Gary, 35, is accused of fatally shooting his father, William “Carl” Gary, 65, with a 12 gauge pump-action shotgun April 9, 2011, in Bolivar.

Murphree played a 26-minute interview, which he conducted with Gary after the shooting, for the jury Tuesday afternoon.

Recordings played before the court Tuesday were rehashed by prosecutors Michael Graves and Matt Shovlin on Wednesday morning. Gary, according to the recordings, admitted to shooting his father but said it was not intentional.

Defense attorney Bruce Isaacks argued that Gary shot his father because he was startled by his father’s yelling and the gun went off quickly.

According to Murphree, Gary was standing outside a barn and his father was either sitting in or getting out of a chair in the barn when the gun was fired.

“Ranger Murphree did an excellent job of explaining to the jury how the evidence contradicted the defendant’s assertions — such as how close the two were when the victim was shot, the victim was likely seated, not standing when shot, etc. — to disprove some of the defendant’s statements,” said Jamie Beck, first assistant district attorney.

During the daylong testimony, prosecutors brought in Denton County Sheriff’s Office forensics Investigator Patrick LeMaire, who testified fingerprints found on the alleged murder weapon matched those of Daniel Gary.

“There was an exact match of prints to Daniel’s in paint on the shotgun — believed to be a right-hand finger,” LeMaire said.

He also testified he found a slight amount of blood in the barrel of the shotgun.

“The blood could have been human or animal, that I cannot tell, but there is blood there,” LeMaire said.

During cross examination, Isaacks argued that the fingerprint in the paint could have been there for six months or more — since painting a gun is something hunters do to reduce the shine.

Before the prosecution rested, Dr. Robert Lloyd White of the Tarrant County Medical Examiner’s Office prepared to present his autopsy findings to the court. However, Isaacks objected to his autopsy report because “it’s subject to hearsay” and wanted it thrown out.

Judge Margaret Barnes of the 367th District Court overruled the objection and allowed the report to be entered into state evidence and brought to the jury.

The report stated that the injuries sustained by Carl Gary were a “penetrating shotgun wound to the head and brain.” White testified Carl Gary was mainly shot at the edge of the right side of his mouth, which resulted in widespread shedding of the skin and injuries to the neck, jawbone and skull, and a severely damaged brain.
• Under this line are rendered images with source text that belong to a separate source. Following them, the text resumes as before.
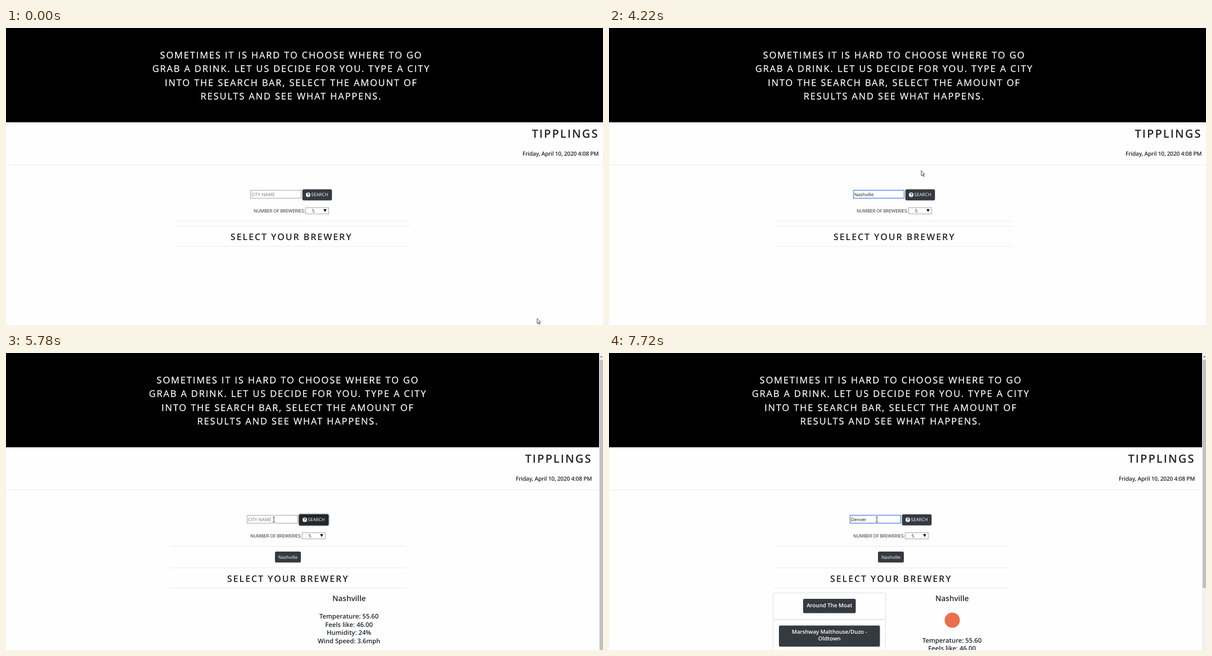
An HTML page for the animation above (8 s loop, 1061x528 px).

```html
<!DOCTYPE html>
<html lang="en">
<head>
<meta charset="utf-8">
<title>Brewery search</title>
<style>
  html, body { margin: 0; width: 100%; height: 100%; overflow: hidden; background: #fefefe; }
  svg { display: block; width: 1061px; height: 528px; }
  text { font-family: "Open Sans", "Noto Sans", sans-serif; font-size: 8.1px; fill: #212529; text-rendering: geometricPrecision; white-space: pre; }
  .mid { text-anchor: middle; }
  .end { text-anchor: end; }
  .intro text { font-size: 16.4px; letter-spacing: 1.88px; fill: #fff; stroke: #fff; stroke-width: .25; }
  .title { font-size: 20px; font-weight: 600; letter-spacing: 2.1px; }
  .date { font-size: 10.1px; font-weight: 600; letter-spacing: -.2px; }
  .head { font-size: 16px; font-weight: 600; letter-spacing: 1.92px; }
  .label { letter-spacing: -.13px; }
  .city { font-size: 13.4px; font-weight: 600; }
  .facts text { font-size: 11.3px; font-weight: 600; }
  .bar text { font-size: 9.7px; font-weight: 600; fill: #fff; }
  .light { fill: #fff; }
  .btn { fill: #343a40; }
  .rule { stroke: #ebebeb; }
  .card { fill: #fefefe; stroke: #dfdfdf; }
  .box { fill: #fff; stroke: #a9a9a9; }
  .focus { stroke: #4a86e0; stroke-width: 1.3; }
  .ring { stroke: #a8abae; stroke-width: 2.4; paint-order: stroke; fill: #23272b; }
</style>
</head>
<body>
<svg viewBox="0 0 1061 528">
  <rect width="1061" height="167.6"/>
  <path class="rule" d="M0 243.3H1061"/>

  <g id="right">
    <text class="title end" x="1053.5" y="194.5">TIPPLINGS</text>
    <text class="date end" x="1053.3" y="226.8">Friday, April 10, 2020 4:08 PM</text>
  </g>

  <g id="centre">
    <g class="intro mid">
      <text x="507" y="53.5">SOMETIMES IT IS HARD TO CHOOSE WHERE TO GO</text>
      <text x="507" y="78">GRAB A DRINK. LET US DECIDE FOR YOU. TYPE A CITY</text>
      <text x="507" y="102.5">INTO THE SEARCH BAR, SELECT THE AMOUNT OF</text>
      <text x="507" y="127">RESULTS AND SEE WHAT HAPPENS.</text>
    </g>

    <rect id="field" class="box" x="434.5" y="288.5" width="90" height="14"/>
    <text id="entry" x="436" y="298.5"></text>
    <rect id="caret" y="290" width="1" height="11"/>

    <rect id="search" class="btn" x="526.7" y="286.8" width="52.6" height="19.7" rx="2.5"/>
    <circle class="light" cx="537" cy="296.6" r="4"/>
    <path d="M535.6 295.6Q535.8 294.3 537.1 294.3Q538.5 294.4 538.4 295.6Q538.2 296.4 537.1 297.2M537 298.2V299.2" fill="none" stroke="#343a40" stroke-width="1.1"/>
    <text class="light" x="542.5" y="299.4">SEARCH</text>

    <text class="label" x="440" y="328">NUMBER OF BREWERIES:</text>
    <rect class="box" x="532.5" y="319.5" width="41" height="11"/>
    <text class="mid" x="546" y="328">5</text>
    <path d="M564.3 322H569.7L567 327.3Z"/>

    <path class="rule" d="M298 343.5H717"/>
    <g id="recent">
      <rect class="btn" x="484" y="353" width="46" height="19.5" rx="2.5"/>
      <text class="light mid" x="507" y="365.8">Nashville</text>
    </g>
    <g id="select">
      <path class="rule" d="M298 352.3H717M298 388.3H717"/>
      <text class="head mid" x="507.3" y="377">SELECT YOUR BREWERY</text>
    </g>
  </g>

  <g id="weather" class="mid">
    <text class="city" x="609.8" y="441">Nashville</text>
    <circle id="sun" cx="610" cy="475" r="13.5" fill="#ec6e4c"/>
    <g id="facts" class="facts">
      <text x="609.6" y="472">Temperature: 55.60</text>
      <text x="609.6" y="486.5">Feels like: 46.00</text>
      <text x="609.6" y="501">Humidity: 24%</text>
      <text x="609.6" y="515.5">Wind Speed: 3.6mph</text>
    </g>
  </g>

  <g id="list" class="bar mid">
    <rect class="card" x="291.5" y="426.5" width="200" height="47" rx="2.5"/>
    <rect class="btn" x="345" y="437" width="93.5" height="25.5" rx="2.5"/>
    <text x="391.8" y="451.6">Around The Moat</text>
    <rect class="card" x="291.5" y="474" width="200" height="60" rx="2.5"/>
    <rect class="btn" x="302" y="484.5" width="179.5" height="37.5" rx="2.5"/>
    <text x="391.8" y="498.8">Marshway Malthouse/Duzo -</text>
    <text x="391.8" y="510.8">Oldtown</text>
  </g>

  <g id="scroll">
    <rect x="1054" width="7" height="528" fill="#f1f1f1"/>
    <path d="M1055.8 7.5L1058 5L1060.2 7.5Z" fill="#606060"/>
    <rect id="thumb" x="1055" y="12" width="6" fill="#c1c1c1"/>
  </g>

  <g id="pointer">
    <path id="arrow" d="M.5 .5V9.6L2.6 7.7L4 10.9L5.4 10.3L4 7.2H6.7Z" fill="#fff" stroke="#222" stroke-width=".8"/>
    <path id="beam" d="M-2 -4.5H-.6L0 -4L.6 -4.5H2M0 -4V4M-2 4.5H-.6L0 4L.6 4.5H2" fill="none" stroke="#333" stroke-width=".9"/>
    <path id="hand" d="M2.5 7V1Q3.3 -.2 4.1 1V4.5L8 5.3Q8.7 5.6 8.6 6.5L7.8 11.5H3.6L.7 7.8Q.8 6.2 2.5 7Z" fill="#fff" stroke="#222" stroke-width=".8"/>
  </g>
</svg>
<script>
  const LOOP = 8000;
  const $ = id => document.getElementById(id);

  // time, shape, x, y
  const moves = [
    [0, 'arrow', 943.5, 516], [340, 'arrow', 503.5, 352], [720, 'arrow', 473.5, 309],
    [1110, 'beam', 468.5, 301], [1500, 'arrow', 360.5, 276], [1890, 'arrow', 253.5, 257],
    [4220, 'arrow', 554.5, 253], [4600, 'hand', 540, 287], [5390, 'beam', 498, 289],
    [5780, 'beam', 476, 296]
  ];

  // time, typed text, caret shown
  const typing = [
    [0, '', false], [1500, '', true], [2270, 'N', true], [2650, 'Nas', true],
    [3060, 'Nashv', true], [3440, 'Nashville', true], [4220, 'Nashville', false],
    [4600, 'Nashville', true], [5000, '', false], [6160, '', true], [6560, 'D', true],
    [6940, 'Denv', true], [7330, 'Denver', true], [7720, 'Denver', false]
  ];

  const at = (steps, t) => steps.findLast(step => step[0] <= t);
  const show = (id, on) => $(id).setAttribute('visibility', on ? 'visible' : 'hidden');
  const shift = (id, x, y) => $(id).setAttribute('transform', `translate(${x} ${y})`);

  function draw(now) {
    const t = now % LOOP;
    const found = t >= 5390, scrolls = t >= 5780, listed = t >= 6160, sunny = t >= 6560;
    const pressed = t >= 5000 && !listed;
    const focused = t >= 1500 && !pressed;

    const [, text, caret] = at(typing, t);
    const entry = $('entry');
    entry.textContent = text || 'CITY NAME';
    entry.style.fill = text ? '#111' : '#757575';
    $('caret').setAttribute('x', 436 + (text ? entry.getComputedTextLength() : 0));
    show('caret', caret);
    $('field').setAttribute('class', focused ? 'box focus' : 'box');
    $('search').setAttribute('class', pressed ? 'ring' : 'btn');

    shift('centre', scrolls ? -6 : 0, 0);
    shift('right', scrolls ? -12 : 0, 0);
    shift('select', 0, found ? 29.7 : 0);
    shift('facts', 0, sunny ? 42.5 : 0);
    show('recent', found);
    show('weather', scrolls);
    show('sun', sunny);
    show('list', listed);
    show('scroll', scrolls);
    $('thumb').setAttribute('height', listed ? 406 : 516);

    const [, shape, x, y] = at(moves, t);
    for (const id of ['arrow', 'beam', 'hand']) show(id, id === shape);
    shift('pointer', x, y);
    requestAnimationFrame(draw);
  }
  draw(performance.now());
</script>
</body>
</html>
```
Before defense testimony began, the jury was asked to leave the courtroom so Daniel Gary could be questioned.

Gary, who sat motionless before the court all day, gave short and simple answers.

He chose not to take the stand and confirmed he turned down a plea bargain for a 40-year sentence with the state because the number of years was not as low as he wanted.

The defense began with testimony from Gary’s sister, Andrea Gary, and Deputy Jeffrey Coats from the Sheriff’s Office before resting its case.

Andrea Gary, a 31-year-old Lake Dallas resident, testified that she spoke to her brother several times either in person or on the phone and knew he had a troublesome relationship with their father.

Closing arguments are scheduled to begin today.

MEGAN GRAY can be reached at 940-566-6885. Her e-mail address is .